INFORMATION PROVIDED Start Marker
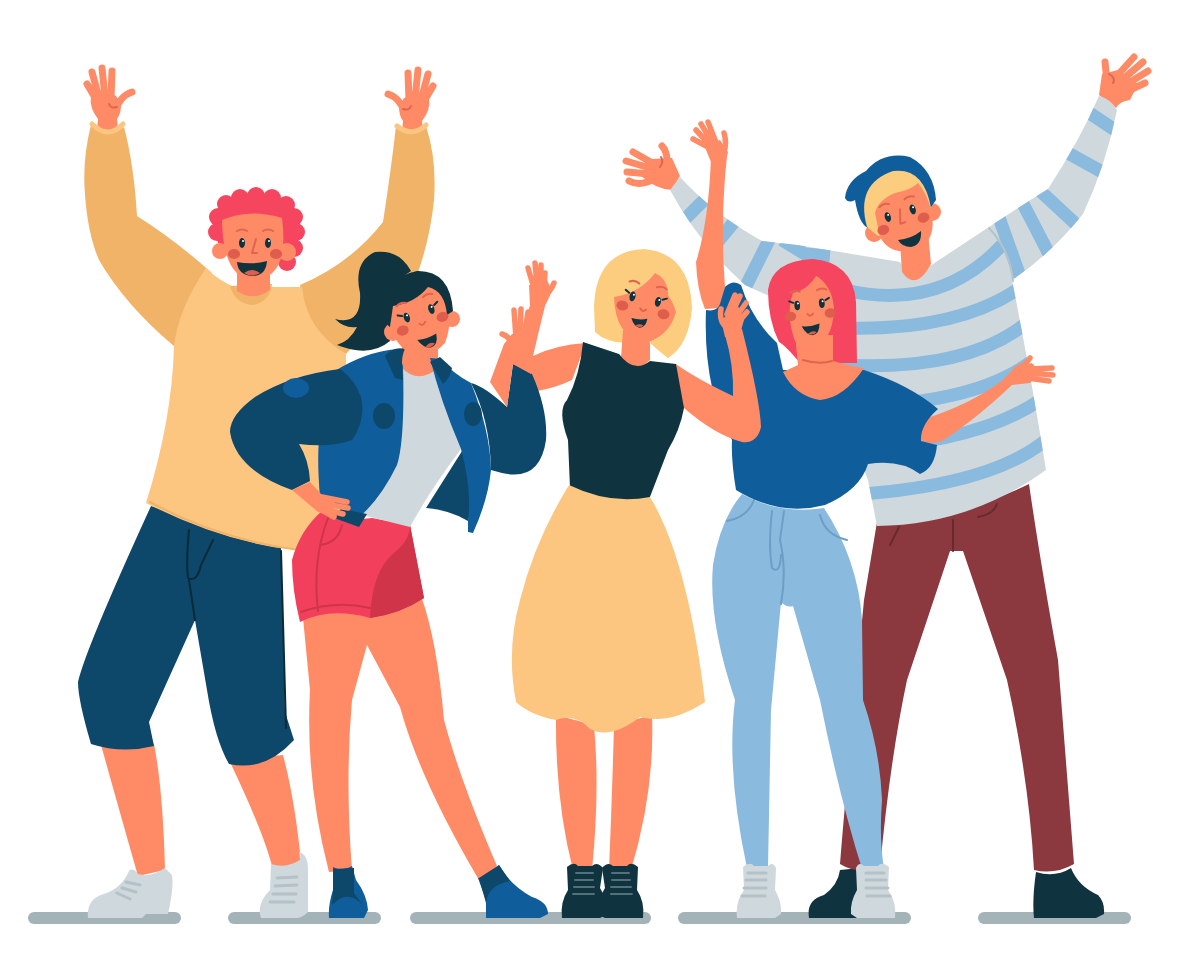
<!DOCTYPE html>
<html lang="en">
<head>
<meta charset="utf-8">
<title>Five cheerful friends</title>
<style>
:root{--skin:#ff8b66;--line:#e0644f;--blush:#df5d4c;--sand:#fdc680;--ochre:#f1b367;--blond:#fdcd7f;--navy:#0d476a;--blue:#0f5d9a;--ink:#0f343f;--deep:#0a2b3a;--red:#f2405c;--crimson:#cf3448;--rose:#f6455f;--grey:#cfd8dc;--sky:#8bbadf;--denim:#6c9fc7;--maroon:#8b383f;--ground:#a4b3b8;--sole:#b4c1c6}
html,body{margin:0;height:100%;overflow:hidden;background:#fff}
svg{display:block;width:1181px;height:973px}
.skin{fill:var(--skin)}.sand{fill:var(--sand)}.ochre{fill:var(--ochre)}.blond{fill:var(--blond)}.navy{fill:var(--navy)}.blue{fill:var(--blue)}.ink{fill:var(--ink)}.red{fill:var(--red)}.crimson{fill:var(--crimson)}.rose{fill:var(--rose)}.grey{fill:var(--grey)}.sky{fill:var(--sky)}.maroon{fill:var(--maroon)}.blush{fill:var(--blush)}
.fingers,.seam,.stripes{fill:none;stroke-linecap:round;stroke-linejoin:round}
.fingers{stroke:var(--skin);stroke-width:7}
.thin{stroke-width:5.5}
.seam{stroke-width:2}
.stripes{stroke:var(--sky);stroke-width:13;stroke-linecap:butt}
.on-skin{stroke:var(--line)}.on-navy{stroke:var(--deep)}.on-red{stroke:var(--crimson)}.on-denim{stroke:var(--denim)}.on-shoe{stroke:var(--sole);stroke-width:3}.on-ink{stroke:#52717a}.on-maroon{stroke:#682a32}
</style>
</head>
<body>
<svg viewBox="0 0 1181 973" role="img" aria-label="Five happy friends waving and cheering">
<defs>
  <g id="open-hand">
    <path class="skin" d="M91 96Q104 90 116 96L121 104Q121 114 117 119L118 130H97L98 119Q89 108 91 96Z"/>
    <path class="fingers" d="M97 101L87 84M99 98L92 72M105 97L102 68M111 98L112 71M115 111Q120 96 132 92"/>
    <path class="seam on-skin" d="M109 104Q111 109 117 107"/>
  </g>
  <g id="eyes">
    <ellipse class="ink" cx="-13" cy="-6" rx="3" ry="5"/><ellipse class="ink" cx="13" cy="-6" rx="3" ry="5"/>
    <circle cx="-12" cy="-8" r="1" fill="#fff"/><circle cx="14" cy="-8" r="1" fill="#fff"/>
    <ellipse class="blush" cx="-21" cy="5" rx="6" ry="5"/><ellipse class="blush" cx="21" cy="5" rx="6" ry="5"/>
  </g>
  <g id="girl-face">
    <use href="#eyes"/>
    <path class="seam" stroke="#0f343f" d="M-17 -9L-21 -11M17 -9L21 -11"/>
    <path class="seam on-skin" d="M-19 -20Q-14 -23 -9 -20M9 -20Q14 -23 19 -20M-3 4Q0 8 3 4"/>
  </g>
  <g id="boy-face">
    <use href="#eyes"/>
    <path class="seam on-skin" d="M-18 -18Q-13 -21 -8 -18M8 -18Q13 -21 18 -18M1 -10L-3 4H2"/>
  </g>
  <g id="smile">
    <path class="ink" d="M-10 -4Q0 -2 10 -5Q9 7 1 7Q-6 6 -10 -4Z"/>
    <path class="blush" d="M-4 5Q1 1 6 4Q2 8 -4 5Z"/>
  </g>
  <g id="laced-shoe">
    <path class="ink" d="M562 918Q560 902 568 890L567 867Q574 861 578 866H592Q597 861 603 868L600 888Q607 898 606 915L600 918Z"/>
    <path class="seam on-ink" d="M576 873H593M575 880H593M574 887H594M573 894H594"/>
  </g>
  <g id="sneaker">
    <path class="grey" d="M737 918Q735 902 744 890L743 867Q750 861 754 866H768Q773 861 776 868L775 890Q782 902 781 914L775 918Z"/>
    <path class="seam on-shoe" d="M748 873H766M746 880H766M744 888H766M742 896H765"/>
  </g>
  <path id="striped-sweater" d="M680 177Q715 215 762 241Q795 244 828 250L900 262Q915 290 930 266L989 227Q1030 200 1048 189Q1080 140 1099 96Q1111 99 1117 110Q1106 165 1083 214Q1050 255 1012 280Q1030 370 1046 470Q970 525 877 526L868 480L800 310L745 285Q700 245 670 190Z"/>
  <clipPath id="sweater-shape"><use href="#striped-sweater"/></clipPath>
</defs>

<rect width="1181" height="973" fill="#fff"/>

<g id="ground" fill="#a4b3b8">
  <rect x="28" y="912" width="153" height="12" rx="6"/><rect x="228" y="912" width="153" height="12" rx="6"/>
  <rect x="410" y="912" width="241" height="12" rx="6"/><rect x="678" y="912" width="233" height="12" rx="6"/>
  <rect x="978" y="912" width="153" height="12" rx="6"/>
</g>

<g id="man-in-stripes">
  <path class="ink" d="M809 918Q806 900 824 895Q838 885 840 870L880 866V918ZM1034 918Q1032 900 1036 872Q1055 878 1071 868Q1078 886 1098 895Q1105 902 1104 914L1096 918Z"/>
  <path class="maroon" d="M877 522Q960 518 1029 484Q1040 560 1058 660L1074 864Q1055 875 1034 870Q1029 780 1007 680L963 551H950L907 680Q890 760 880 868Q858 875 840 864Q845 800 864 600Z"/>
  <path class="seam on-maroon" d="M953 520V551M978 517Q994 514 997 504M890 545L899 527"/>
  <path class="skin" d="M672 190L680 176L672 158L652 159L640 175Q655 189 672 190ZM1099 95L1116 108Q1120 101 1130 100L1138 84L1118 70L1102 74Z"/>
  <path class="fingers" d="M656 178Q640 187 629 181M650 174L627 172M650 168L626 161M654 164L633 152M667 166Q668 152 662 146M1108 85Q1106 75 1105 62M1115 78L1134 57M1122 80L1143 62M1127 84L1148 71M1130 90L1145 83"/>
  <path class="seam on-skin" d="M661 157Q664 162 660 167M1109 74Q1116 78 1113 83"/>
  <use href="#striped-sweater" class="grey"/>
  <g clip-path="url(#sweater-shape)">
    <path class="stripes" d="M845 290Q940 312 1002 245M840 328Q960 332 1024 285M840 365Q970 372 1030 320M840 407Q975 405 1032 361M850 450Q980 442 1040 400M850 495Q990 486 1046 440M782 240L805 254L830 256"/>
    <path class="stripes" d="M684 220L710 194M710 251L734 222M744 290L771 236M1068 153L1104 173M1088 112L1118 132"/>
    <path class="stripes" stroke-width="17" d="M1037 188L1080 228M1019 196L1049 254M997 212L1022 282"/>
  </g>
  <path class="seam" stroke="#b4c4cb" d="M989 228Q1010 250 1013 281"/>
  <path class="skin" d="M900 242L928 232L931 264Q916 292 902 272Z"/>
  <circle class="skin" cx="874" cy="233" r="9"/><circle class="skin" cx="932" cy="212" r="9"/>
  <path class="blue" d="M845 198Q847 180 866 171Q883 151 910 157Q934 170 936 200L931 207L868 228Q859 224 855 200Q848 204 845 198Z"/>
  <path class="blond" d="M867 227Q855 184 893 171Q924 167 931 208L924 220L878 236Z"/>
  <path class="skin" d="M875 213Q878 200 895 193Q911 190 918 183Q926 192 931 209Q938 241 916 250Q890 256 880 237Z"/>
  <use href="#boy-face" transform="translate(902 219) rotate(-17)"/>
  <path class="ink" d="M898 240Q911 239 921 231Q922 245 911 247Q902 247 898 240Z"/>
</g>

<g id="man-in-sweater">
  <path class="skin" d="M101 745L154 744Q163 790 165 870L138 876Q122 820 101 745ZM229 760L283 755Q295 800 301 862L273 870Q265 835 229 760Z"/>
  <path class="grey" d="M88 918Q86 899 104 894Q122 888 129 871Q133 867 138 874Q150 878 165 868L172 875Q174 888 168 914H146L142 918ZM261 918Q256 904 270 890L271 864Q285 869 300 860L299 852Q308 854 308 870V912Q303 917 298 918Z"/>
  <path class="seam on-shoe" d="M126 882L140 885M122 888L136 892M117 893L130 899M277 878L297 877M275 886L297 885M273 894L296 894M270 902L294 902"/>
  <path class="navy" d="M151 506L281 548L285 712L294 740Q265 772 229 764Q215 740 207 690L195 620L149 722L154 746Q122 754 91 744Q78 700 78 682Q85 650 151 506Z"/>
  <path class="seam on-navy" d="M281 551L286 728M189 530Q186 560 188 578Q197 583 201 565L213 540M189 580L195 620"/>
  <use href="#open-hand"/>
  <use href="#open-hand" transform="matrix(-1 0 0 1 520 2)"/>
  <path class="ochre" d="M91 125Q82 160 85 195Q88 235 99 260Q125 305 175 347L212 273Q175 240 137 216Q134 165 124 127Q108 138 91 125ZM300 285Q350 264 383 222Q391 170 396 126Q412 138 426 126Q437 160 434 200Q430 240 416 278L346 354Q305 335 300 285Z"/>
  <path class="sand" d="M206 268Q218 280 234 287H302Q306 330 346 354V552Q250 556 146 503Q172 420 174 346Q178 310 206 268Z"/>
  <path class="seam" stroke="#f1b367" stroke-width="4" d="M150 502Q220 540 300 550"/>
  <path class="seam" stroke="#fdc680" d="M92 124Q108 140 123 124M397 126Q412 138 426 125" style="stroke-width:5"/>
  <path class="ochre" d="M230 286Q236 305 254 305Q270 301 272 284Z"/>
  <path class="skin" d="M237 268H270V290Q253 302 237 291Z"/>
  <g class="rose"><ellipse cx="257" cy="230" rx="42" ry="34"/><circle cx="256" cy="196" r="9"/><circle cx="240" cy="198" r="9"/><circle cx="272" cy="198" r="9"/><circle cx="286" cy="205" r="9"/><circle cx="226" cy="204" r="9"/><circle cx="218" cy="217" r="9"/><circle cx="217" cy="232" r="9"/><circle cx="294" cy="217" r="9"/><circle cx="296" cy="232" r="9"/><circle cx="294" cy="248" r="9"/><circle cx="287" cy="262" r="9"/></g>
  <circle class="skin" cx="220" cy="251" r="8"/><circle class="skin" cx="287" cy="252" r="9"/>
  <path class="skin" d="M222 220Q250 208 282 218Q290 279 253 280Q223 278 222 220Z"/>
  <use href="#boy-face" transform="translate(255 249)"/>
  <path class="ink" d="M237 262Q252 265 267 261Q266 276 252 276Q238 275 237 262Z"/><path class="blush" d="M244 273Q252 267 260 273Q252 278 244 273Z"/>
</g>

<g id="woman-in-skirt">
  <path class="skin" d="M556 715L594 725Q600 790 592 870H573Q555 800 556 715ZM614 725L652 715Q655 790 631 870H609Q612 800 614 725Z"/>
  <use href="#laced-shoe"/><use href="#laced-shoe" transform="matrix(-1 0 0 1 1205 0)"/>
  <path class="skin" d="M531 302L546 302Q539 330 533 356Q555 345 586 343L572 380Q555 388 537 391L512 362Z"/>
  <path class="skin" d="M529 285L547 280L552 291L546 304L530 305Z"/>
  <path class="fingers thin" d="M534 288L528 268M537 285L535 263M541 284L541 265M544 287L545 273M544 296Q551 291 554 283"/>
  <path class="blond" d="M594 306Q596 251 644 249Q690 253 692 308Q689 345 668 358Q660 343 645 340Q612 348 595 332Z"/>
  <path class="skin" d="M623 330H650V360Q636 375 621 358Z"/>
  <path class="skin" d="M614 297Q640 293 655 273Q674 282 674 309Q668 341 644 343Q615 336 614 297Z"/>
  <path class="blond" d="M655 272Q670 281 668 300Q675 330 649 342Q660 352 668 358L690 320L680 272Z"/>
  <path class="skin" d="M650 282Q670 290 676 312Q670 334 650 341L635 320Z"/>
  <use href="#girl-face" transform="translate(644 305) rotate(12)"/><use href="#smile" transform="translate(639 322) rotate(6) scale(.8)"/>
  <path class="ink" d="M583 342L619 354Q634 374 650 361L676 364Q686 385 684 408Q680 430 668 450L648 502Q610 506 570 488L568 440Q557 410 567 400Q580 375 583 342Z"/>
  <path class="sand" d="M569 485Q610 505 650 497Q688 560 705 702Q670 725 640 717Q610 740 590 729Q575 713 556 720Q530 715 516 702Q506 650 520 600Q535 540 569 485Z"/>
</g>

<g id="man-shoe-overlap" aria-hidden="true"></g>

<g id="woman-in-jeans">
  <path class="skin" d="M711 156L727 156Q720 220 725 287L720 308L705 309Q697 290 696 262Q709 220 711 156ZM704 145L720 140L728 152L726 162H711Z"/>
  <path class="fingers thin" d="M708 147L693 139M710 145L696 130M714 145L701 124M717 145L708 122M724 152Q727 143 724 133"/>
  <path class="sky" d="M742 494Q780 515 824 508Q858 560 862 620L863 700Q880 750 882 800Q879 840 884 868L863 872Q840 800 820 700L793 606Q787 608 781 602L771 710L768 868H747Q726 770 735 700Q708 620 713 565Q720 520 742 494Z"/>
  <path class="seam on-denim" d="M784 511L780 540Q787 570 781 604M772 511Q768 545 772 568Q780 575 781 555M727 521Q748 517 754 500M847 540Q825 535 820 515"/>
  <use href="#sneaker"/><use href="#sneaker" transform="matrix(-1 0 0 1 1632 0)"/>
  <path class="skin" d="M921 420Q970 405 1003 380L1016 366L1032 363L1040 372L1030 383L1012 385Q975 420 942 441Q922 447 919 435Z"/>
  <path class="fingers thin" d="M1016 369Q1026 365 1030 358M1030 369L1052 368M1030 373L1053 375M1028 378L1049 381"/>
  <path class="blue" d="M725 287Q733 279 741 285Q752 320 777 343L783 370H864Q910 385 938 409Q920 425 921 441L937 445Q935 468 920 474Q900 459 868 464Q860 490 825 505Q780 517 736 490Q731 460 732 440Q703 390 706 310Q717 312 720 304Z"/>
  <path class="rose" d="M768 290Q772 261 812 259Q853 262 856 302L857 363H800Q785 345 779 342Q768 320 768 290Z"/>
  <path class="skin" d="M795 335H833V361Q846 365 864 368Q844 398 820 400Q795 396 783 372L798 365Z"/>
  <path class="seam on-skin" d="M803 360Q820 365 832 361"/>
  <path class="skin" d="M793 291Q810 286 815 275Q832 285 834 308Q833 346 807 348Q776 338 793 291Z"/>
  <path class="rose" d="M768 290Q780 268 818 273Q808 290 793 293Q785 315 796 344L788 349L779 340Z"/>
  <use href="#girl-face" transform="translate(810 310) rotate(-5) scale(.95)"/><use href="#smile" transform="translate(811 329) rotate(-6) scale(.9)"/>
</g>

<g id="crossing-arm">
  <path class="skin" d="M676 364Q695 378 733 396Q734 365 725 335L742 329Q760 400 761 427Q757 444 742 442Q715 435 684 408ZM721 320L738 306L744 320L740 334L725 337Z"/>
  <path class="fingers thin" d="M727 314L735 295M732 313L740 296M736 317L746 303M737 324L747 312M724 325Q719 318 721 309"/>
</g>

<g id="woman-in-jacket">
  <path class="ink" d="M411 271Q399 249 375 252Q353 262 360 293Q362 326 335 319Q345 329 357 327Q350 341 337 345Q370 358 390 341L387 320Q388 285 411 271Z"/>
  <path class="skin" d="M303 618Q335 606 370 613L421 596Q437 640 444 720Q460 780 497 866L479 880Q420 780 400 707L367 645L352 700Q345 780 352 870L329 872Q305 780 310 690Z"/>
  <path class="blue" d="M329 918Q328 905 333 890L333 867Q343 872 352 866L356 880Q367 895 368 910L364 918ZM486 918V900L478 878Q492 878 499 865Q510 885 532 897Q548 902 548 914L540 918Z"/>
  <path class="navy" d="M332 905Q347 889 362 904L354 893V868L333 869V890ZM486 903Q488 885 510 881L499 865L479 878Z"/>
  <path class="red" d="M322 511Q345 522 372 518L410 525L424 598Q400 614 370 618Q330 607 300 622Q292 590 292 560Q300 530 322 511Z"/>
  <path class="crimson" d="M410 525L424 598Q400 614 370 618Q372 570 395 552Q410 540 410 525Z"/>
  <path class="seam on-red" d="M328 518Q312 560 318 611M301 612Q335 600 370 608M320 545Q338 543 342 525"/>
  <path class="navy" d="M464 448L426 508Q450 510 468 521L480 470Z"/>
  <path class="grey" d="M398 362L430 358Q440 400 461 449Q430 490 410 527L362 515L390 440Z"/>
  <path class="skin" d="M402 345H438V368Q418 385 401 367Z"/>
  <path class="blue" d="M335 371Q365 352 397 349L403 366Q405 440 397 465Q380 500 357 519L320 498Q317 460 319 440ZM430 358L441 359Q452 373 471 383Q490 430 491 470Q488 500 473 533L468 532V520Q472 490 461 449Q440 400 430 358Z"/>
  <path class="navy" d="M385 356Q394 346 405 349Q400 358 403 380L395 378ZM440 357L452 368Q450 378 443 384L430 362ZM341 509L367 514L359 527L334 518Z"/>
  <path class="navy" d="M340 369Q290 375 255 397Q230 415 230 432Q236 470 292 490L310 481Q309 460 299 444Q330 448 352 440Q366 420 361 397Q355 380 340 369ZM471 383Q484 386 507 407L513 364L532 374Q548 410 546 440Q540 482 502 473L491 470Q490 420 471 383Z"/>
  <ellipse class="blue" cx="296" cy="388" rx="13" ry="10"/><ellipse class="navy" cx="384" cy="416" rx="11" ry="13"/><ellipse class="navy" cx="473" cy="414" rx="9" ry="12"/>
  <path class="skin" d="M292 490L310 482L322 495L335 502L332 516L318 512Z"/>
  <path class="fingers thin" d="M322 497L347 502M326 504L348 508M324 509L343 514M320 509L334 517"/>
  <path class="skin" d="M490 382L504 344L512 334L528 333L531 374L513 364L507 407Z"/>
  <path class="fingers thin" d="M516 338L514 310M520 337L521 309M524 338L528 312M526 342L534 321M512 344Q509 336 502 334"/>
  <circle class="skin" cx="393" cy="332" r="9"/><circle class="skin" cx="452" cy="319" r="8"/>
  <path class="skin" d="M390 305Q410 280 440 285Q456 315 445 343Q427 363 405 350Q387 335 390 305Z"/>
  <path class="ink" d="M381 312Q385 277 417 271Q450 270 453 311L447 315Q445 291 428 287Q415 303 393 306L390 327L384 322Z"/>
  <use href="#girl-face" transform="translate(421 319) rotate(-19)"/><use href="#smile" transform="translate(428 341) rotate(-16)"/>
</g>
</svg>
</body>
</html>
INFORMATION PROVIDED End Marker
(AIM OF THE TASK) Scan the material above for the word "stripes", and copy each line where it appears.

(REPLY)
.fingers,.seam,.stripes{fill:none;stroke-linecap:round;stroke-linejoin:round}
.stripes{stroke:var(--sky);stroke-width:13;stroke-linecap:butt}
<g id="man-in-stripes">
    <path class="stripes" d="M845 290Q940 312 1002 245M840 328Q960 332 1024 285M840 365Q970 372 1030 320M840 407Q975 405 1032 361M850 450Q980 442 1040 400M850 495Q990 486 1046 440M782 240L805 254L830 256"/>
    <path class="stripes" d="M684 220L710 194M710 251L734 222M744 290L771 236M1068 153L1104 173M1088 112L1118 132"/>
    <path class="stripes" stroke-width="17" d="M1037 188L1080 228M1019 196L1049 254M997 212L1022 282"/>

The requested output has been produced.